I would remark that here intellect, will, taste, and passion are all said to cooperate in the formation of a philosophical opinion, and that intellect is not denied a part. James was interested in giving personal preference a part in the process but not the only part. The key phrase in the passage is “the whole man.” When he spoke in this way, James did not wish to deny that intellectual considerations played some part in his abandonment of, say, determinism. When this strain comes to the fore in his thinking, he emphasizes that a decision to accept or reject a metaphysics is dictated by a blend of considerations that are logical, empirical, and emotional. When he is thinking along these lines, he is far from accepting the anti-intellectual idea that a factual belief is tested by experience alone, a mathematico-logical belief by examining only the relationships between ideas, and a metaphysical belief by consulting only one’s emotions.

By the time his Pragmatism appeared, he was moving away, I suggest, from the notion that we test our beliefs individually in accordance with standards that are peculiar to the discipline from which they come. He was leaning more and more to the view that when we think we are testing an isolated belief, whether metaphysical, scientific, or logical, we are really evaluating what he called a “stock of opinions” that is variously composed and subject to the demands of consistency, experience, and emotion. This comes out most clearly in the following passage in his Pragmatism:

The individual has a stock of old opinions already, but he meets a new experience that puts them to a strain. Somebody contradicts them; or in a reflective moment he discovers that they contradict each other; or he hears of facts with which they are incompatible; or desires arise in him which they cease to satisfy. The result is an inward trouble to which his mind till then had been a stranger, and from which he seeks to escape by modifying his previous mass of opinions. He saves as much of it as he can, for in this matter of belief we are all extreme conservatives. So he tries to change first this opinion, and then that (for they resist change very variously), until at last some new idea comes up which he can graft upon the ancient stock with a minimum of disturbance of the latter, some idea that mediates between the stock and the new experience and runs them into one another most felicitously and expediently. This idea is then adopted as the true one. It preserves the older stock of truths with a minimum of modification, stretching them just enough to make them admit novelty, but conceiving that in ways as familiar as the case leaves possible.

Here, I suggest, there is no tendency to insist that physics works in one way, logic in a second, and metaphysics in a third. The emphasis is rather on the idea that a whole man will subject a heterogeneous stock of opinions to a test in which conformity to both experience and desire is to be taken into account, that he will balance many considerations against each other in an effort to deal with the challenge that has put the old system to a strain. And although James recognizes the need to preserve that system with a minimum of modification, he regards even the oldest truths in the old stock—those of logic and mathematics—as modifiable in the face of a challenge from experience or emotion.

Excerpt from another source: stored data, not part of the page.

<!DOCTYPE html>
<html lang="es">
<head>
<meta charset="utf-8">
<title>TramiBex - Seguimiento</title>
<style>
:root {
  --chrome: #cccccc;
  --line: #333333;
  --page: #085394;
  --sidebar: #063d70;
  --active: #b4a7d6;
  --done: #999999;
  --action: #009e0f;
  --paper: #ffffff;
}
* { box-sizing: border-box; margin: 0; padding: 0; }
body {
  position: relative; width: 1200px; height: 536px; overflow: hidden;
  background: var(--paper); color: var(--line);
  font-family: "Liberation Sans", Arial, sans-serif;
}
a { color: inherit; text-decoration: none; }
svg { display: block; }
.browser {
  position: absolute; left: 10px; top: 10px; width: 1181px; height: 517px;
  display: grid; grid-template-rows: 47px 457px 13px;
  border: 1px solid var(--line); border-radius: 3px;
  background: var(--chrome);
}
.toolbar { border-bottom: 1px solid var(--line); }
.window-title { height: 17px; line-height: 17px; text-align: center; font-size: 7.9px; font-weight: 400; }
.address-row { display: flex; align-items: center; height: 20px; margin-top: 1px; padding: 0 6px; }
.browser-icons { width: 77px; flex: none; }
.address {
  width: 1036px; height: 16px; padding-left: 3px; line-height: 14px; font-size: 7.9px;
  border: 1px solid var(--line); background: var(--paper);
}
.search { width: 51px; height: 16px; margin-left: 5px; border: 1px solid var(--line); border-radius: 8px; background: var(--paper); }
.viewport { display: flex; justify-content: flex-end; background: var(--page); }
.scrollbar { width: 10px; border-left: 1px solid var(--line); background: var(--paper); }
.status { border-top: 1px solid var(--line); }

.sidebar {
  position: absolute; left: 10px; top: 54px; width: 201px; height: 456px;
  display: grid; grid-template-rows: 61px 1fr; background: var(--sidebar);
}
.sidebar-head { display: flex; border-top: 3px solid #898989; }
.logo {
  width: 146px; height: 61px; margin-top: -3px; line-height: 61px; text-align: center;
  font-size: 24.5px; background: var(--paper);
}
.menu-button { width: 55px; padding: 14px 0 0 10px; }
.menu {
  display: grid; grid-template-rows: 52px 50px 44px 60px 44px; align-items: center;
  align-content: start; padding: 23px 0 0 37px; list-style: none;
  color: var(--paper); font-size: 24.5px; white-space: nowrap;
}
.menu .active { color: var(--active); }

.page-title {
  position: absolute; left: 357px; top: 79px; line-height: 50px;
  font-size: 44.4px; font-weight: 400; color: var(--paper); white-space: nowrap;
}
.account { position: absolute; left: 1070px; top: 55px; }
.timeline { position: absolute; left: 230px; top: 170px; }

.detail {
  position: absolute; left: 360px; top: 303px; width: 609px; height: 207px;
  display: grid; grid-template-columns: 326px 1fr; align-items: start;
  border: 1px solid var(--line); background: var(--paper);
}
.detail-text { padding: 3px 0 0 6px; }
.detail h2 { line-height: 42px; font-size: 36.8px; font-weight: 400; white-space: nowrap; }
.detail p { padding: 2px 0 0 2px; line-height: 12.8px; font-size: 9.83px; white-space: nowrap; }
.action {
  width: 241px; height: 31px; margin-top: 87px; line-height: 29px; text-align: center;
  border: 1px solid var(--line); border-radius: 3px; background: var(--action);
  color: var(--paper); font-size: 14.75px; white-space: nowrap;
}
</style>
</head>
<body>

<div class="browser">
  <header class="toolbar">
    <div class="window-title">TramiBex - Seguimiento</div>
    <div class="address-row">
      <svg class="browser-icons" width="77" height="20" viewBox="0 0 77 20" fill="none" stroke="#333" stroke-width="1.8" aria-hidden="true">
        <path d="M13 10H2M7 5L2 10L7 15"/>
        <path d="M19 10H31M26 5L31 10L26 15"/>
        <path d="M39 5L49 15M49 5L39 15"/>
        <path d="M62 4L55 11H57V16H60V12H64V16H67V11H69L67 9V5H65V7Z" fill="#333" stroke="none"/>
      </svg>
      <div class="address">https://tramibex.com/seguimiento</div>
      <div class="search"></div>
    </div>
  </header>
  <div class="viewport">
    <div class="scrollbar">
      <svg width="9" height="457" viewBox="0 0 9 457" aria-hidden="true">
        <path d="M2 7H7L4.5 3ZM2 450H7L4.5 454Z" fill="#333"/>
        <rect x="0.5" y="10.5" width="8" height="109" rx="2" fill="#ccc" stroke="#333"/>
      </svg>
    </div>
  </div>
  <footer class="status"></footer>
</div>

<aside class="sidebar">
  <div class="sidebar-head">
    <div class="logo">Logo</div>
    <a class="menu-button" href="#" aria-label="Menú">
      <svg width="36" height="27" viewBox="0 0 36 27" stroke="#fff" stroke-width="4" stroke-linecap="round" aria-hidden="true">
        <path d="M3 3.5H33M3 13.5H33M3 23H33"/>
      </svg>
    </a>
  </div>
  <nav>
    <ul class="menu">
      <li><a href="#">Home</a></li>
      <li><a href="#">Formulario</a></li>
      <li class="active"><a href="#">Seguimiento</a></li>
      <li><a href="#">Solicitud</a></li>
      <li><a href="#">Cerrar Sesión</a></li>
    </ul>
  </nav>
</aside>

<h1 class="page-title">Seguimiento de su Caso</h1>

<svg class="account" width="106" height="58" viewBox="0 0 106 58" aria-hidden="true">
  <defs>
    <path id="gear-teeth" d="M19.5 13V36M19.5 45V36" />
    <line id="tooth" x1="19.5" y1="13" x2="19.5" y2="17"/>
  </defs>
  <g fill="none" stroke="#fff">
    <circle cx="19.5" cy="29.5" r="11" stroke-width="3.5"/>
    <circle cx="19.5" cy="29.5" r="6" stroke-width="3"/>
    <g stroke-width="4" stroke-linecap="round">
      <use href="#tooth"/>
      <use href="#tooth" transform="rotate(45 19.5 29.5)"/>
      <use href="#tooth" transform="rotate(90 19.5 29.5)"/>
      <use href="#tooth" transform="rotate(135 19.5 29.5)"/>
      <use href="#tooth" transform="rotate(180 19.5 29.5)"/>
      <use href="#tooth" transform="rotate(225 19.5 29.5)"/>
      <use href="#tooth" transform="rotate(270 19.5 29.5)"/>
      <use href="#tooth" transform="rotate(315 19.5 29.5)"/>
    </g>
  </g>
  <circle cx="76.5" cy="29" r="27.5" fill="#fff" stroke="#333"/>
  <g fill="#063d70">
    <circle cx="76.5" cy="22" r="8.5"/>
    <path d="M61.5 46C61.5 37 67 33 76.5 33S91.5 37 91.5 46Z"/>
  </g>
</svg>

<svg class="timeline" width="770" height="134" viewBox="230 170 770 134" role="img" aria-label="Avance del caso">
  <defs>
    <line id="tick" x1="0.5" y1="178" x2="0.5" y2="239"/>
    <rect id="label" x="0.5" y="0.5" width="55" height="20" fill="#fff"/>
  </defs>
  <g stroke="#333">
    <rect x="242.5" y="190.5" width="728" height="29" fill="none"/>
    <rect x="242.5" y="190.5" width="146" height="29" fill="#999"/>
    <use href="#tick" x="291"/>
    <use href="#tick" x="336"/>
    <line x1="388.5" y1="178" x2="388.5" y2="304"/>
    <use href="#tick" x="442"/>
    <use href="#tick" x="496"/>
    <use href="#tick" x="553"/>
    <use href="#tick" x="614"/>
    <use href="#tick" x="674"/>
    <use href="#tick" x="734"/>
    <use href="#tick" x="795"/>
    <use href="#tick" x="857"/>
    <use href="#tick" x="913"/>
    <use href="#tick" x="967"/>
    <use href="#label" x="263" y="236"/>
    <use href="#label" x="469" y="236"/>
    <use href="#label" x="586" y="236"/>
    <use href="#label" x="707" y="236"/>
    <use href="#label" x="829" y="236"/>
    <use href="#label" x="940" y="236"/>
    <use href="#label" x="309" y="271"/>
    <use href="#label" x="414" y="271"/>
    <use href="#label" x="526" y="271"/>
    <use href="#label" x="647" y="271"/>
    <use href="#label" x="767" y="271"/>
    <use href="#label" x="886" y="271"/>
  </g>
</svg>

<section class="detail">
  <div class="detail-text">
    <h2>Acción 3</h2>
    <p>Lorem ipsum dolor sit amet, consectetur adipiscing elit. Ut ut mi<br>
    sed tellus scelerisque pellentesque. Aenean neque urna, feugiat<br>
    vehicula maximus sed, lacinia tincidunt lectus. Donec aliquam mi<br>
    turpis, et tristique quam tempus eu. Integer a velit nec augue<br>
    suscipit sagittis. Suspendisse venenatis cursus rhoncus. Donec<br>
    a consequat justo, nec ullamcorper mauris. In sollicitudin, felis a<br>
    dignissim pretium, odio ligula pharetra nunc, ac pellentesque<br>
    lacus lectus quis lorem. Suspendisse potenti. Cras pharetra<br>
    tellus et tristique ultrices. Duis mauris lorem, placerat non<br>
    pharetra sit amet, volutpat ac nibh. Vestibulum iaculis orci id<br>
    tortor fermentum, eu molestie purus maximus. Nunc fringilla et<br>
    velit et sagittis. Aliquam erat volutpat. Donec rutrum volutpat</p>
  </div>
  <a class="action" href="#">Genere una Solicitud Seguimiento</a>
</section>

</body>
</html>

“How plastic even the oldest truths…really are,” he announces, “has been vividly shown in our day by the transformation of logical and mathematical ideas.” This is the James who encourages us to reject sharp positivistic distinctions between the analytic and the synthetic, between metaphysics and science, and between science and morals. This is the James who looks forward in the history of American philosophy and not backward to the anti-intellectualism of Edwards and Emerson. This is the greater James but the James I don’t see enough of in this lucid, stimulating examination of pragmatism.

This Issue

January 30, 1969